> [Exercise directions]
If a line in the entries below holds the string "html", copy it.
[Data for this exercise — start]
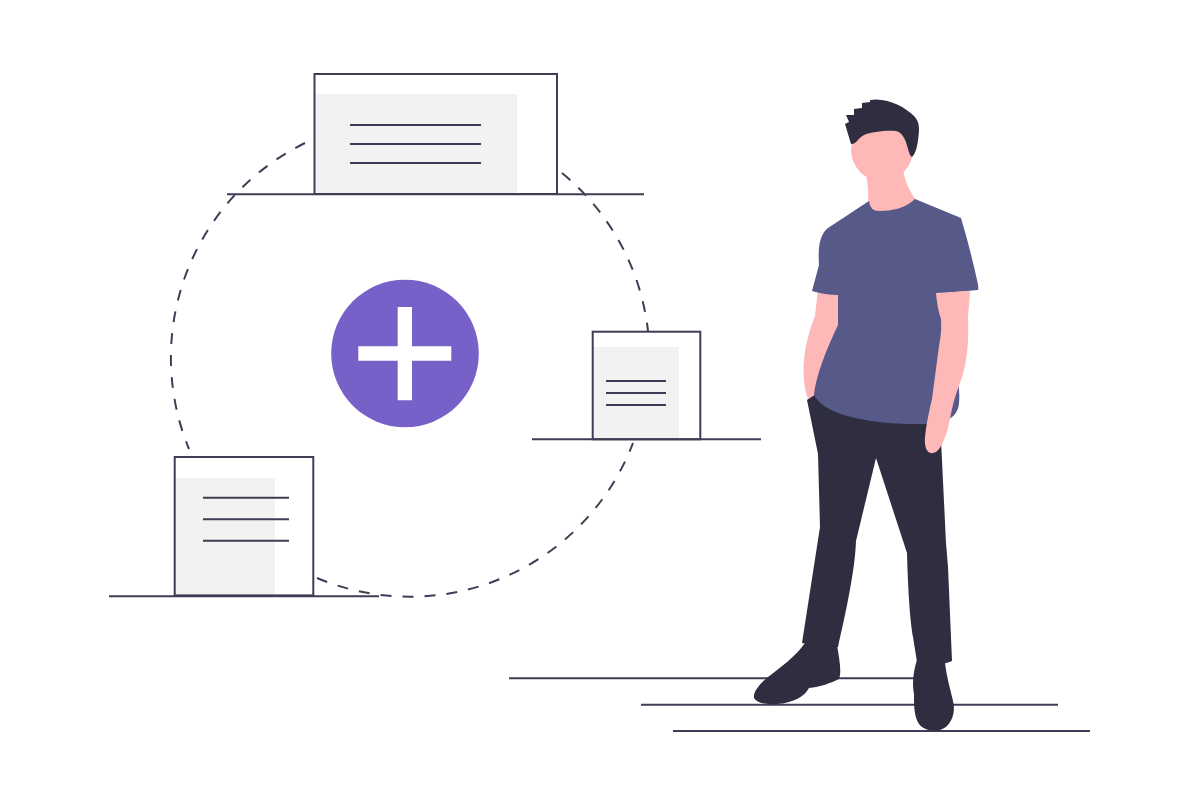
<!DOCTYPE html>
<html lang="en">
<head>
<meta charset="utf-8">
<title>Add content illustration</title>
<style>
:root {
  --paper: #ffffff;
  --line: #3f3d56;
  --panel: #f2f2f2;
  --accent: #7860c9;
  --skin: #ffb8b8;
  --shirt: #575a89;
  --dark: #2f2e41;
}
html, body { margin: 0; overflow: hidden; background: var(--paper); }
svg { display: block; width: 1200px; height: 805px; }
.stroke { fill: none; stroke: var(--line); stroke-width: 2; }
.orbit { stroke-dasharray: 11 11; }
.panel { fill: var(--panel); }
.accent { fill: var(--accent); }
.paper { fill: var(--paper); }
.skin { fill: var(--skin); }
.shirt { fill: var(--shirt); }
.dark { fill: var(--dark); }
</style>
</head>
<body>
<svg viewBox="0 0 1200 805" role="img" aria-label="A man standing beside a ring of content cards with a plus button in the middle">
  <g id="orbit" class="stroke orbit">
    <path d="M305 143A239 239 0 0 0 189 449"/>
    <path d="M317 578A239 239 0 0 0 633 443"/>
    <path d="M562 173A239 239 0 0 1 648 331"/>
  </g>

  <g id="card-top">
    <rect class="panel" x="315" y="94" width="202" height="100"/>
    <rect class="stroke" x="314.5" y="74" width="242.5" height="120"/>
    <path class="stroke" d="M227 194.3H644M350 125H481M350 144H481M350 163H481"/>
  </g>

  <g id="card-right">
    <rect class="panel" x="593" y="347" width="86" height="92"/>
    <rect class="stroke" x="592.7" y="331.7" width="107.6" height="107.6"/>
    <path class="stroke" d="M532 439.3H761M606 381H666M606 393H666M606 405H666"/>
  </g>

  <g id="card-left">
    <rect class="panel" x="175" y="478" width="100" height="117"/>
    <rect class="stroke" x="174.7" y="457" width="138.6" height="138.4"/>
    <path class="stroke" d="M109 596.3H379M203 497.8H289M203 519.3H289M203 540.8H289"/>
  </g>

  <g id="plus-button">
    <circle class="accent" cx="405" cy="353.5" r="73.8"/>
    <path class="paper" d="M397.7 307H412V346.3H451.3V360.8H412V400.3H397.7V360.8H358.3V346.3H397.7Z"/>
  </g>

  <path id="floor-lines" class="stroke" d="M509 678.3H926M641 704.7H1058M673 731H1090"/>

  <g id="man">
    <g id="shoes" class="dark">
      <path d="M805 643C796 656 781 667 768 677C758 685 753 693 754 698C757 703 766 705 777 704C793 703 804 697 809 688C820 687 831 683 839 679C842 672 839 657 837 645Z"/>
      <path d="M917 660C913 672 912 684 914 694C914 706 914 716 919 724C925 732 940 733 947 726C954 719 955 709 953 701C950 688 946 674 945 662Z"/>
    </g>
    <path id="trousers" class="dark" d="M807 400L818 454L820 527L802 643Q818 647 838 647C846 612 855 570 856 541L876 458L907 553C908 590 910 620 913 637L917 662Q938 667 952 661L948 567L946 543L941 440L930 415L815 394Z"/>
    <path id="far-arm" class="skin" d="M818 288L815 316C806 338 802 362 804 380Q805 392 808 399L818 393L840 330V290Z"/>
    <path id="neck" class="skin" d="M866 174Q869 190 868 206L874 216H902L916 200Q907 189 903 171Z"/>
    <ellipse id="head" class="skin" cx="882" cy="150" rx="31" ry="31"/>
    <path id="hair" class="dark" d="M851 144L845 124L849 122L846 115H854V109L862 108V103L870 102V100C887 97 905 107 914 116C919 121 919 126 919 131C918 142 917 152 912 157C907 154 908 134 896 131C886 130 871 132 864 135C858 138 856 145 851 144Z"/>
    <path id="shirt" class="shirt" d="M869 201L828 228C819 235 818 249 819 265L812 291Q825 295 838 295L838 325C826 350 816 376 814 394C821 414 868 425 924 424C945 424 958 418 959 403Q960 393 958 380L944 293L978 290Q979 288 977 280Q970 248 961 218L915 199C906 208 892 211 879 211Q870 211 869 201Z"/>
    <path id="near-arm" class="skin" d="M936 293L970 291L968 317C969 346 967 365 959 386C955 396 952 407 950 419C947 434 942 448 936 452C928 456 924 449 925 437C926 425 929 412 932 399L939 346Q942 331 941 319Q937 307 936 293Z"/>
  </g>
</svg>
</body>
</html>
[Data for this exercise — finish]
> [Result of this task]
<!DOCTYPE html>
<html lang="en">
html, body { margin: 0; overflow: hidden; background: var(--paper); }
</html>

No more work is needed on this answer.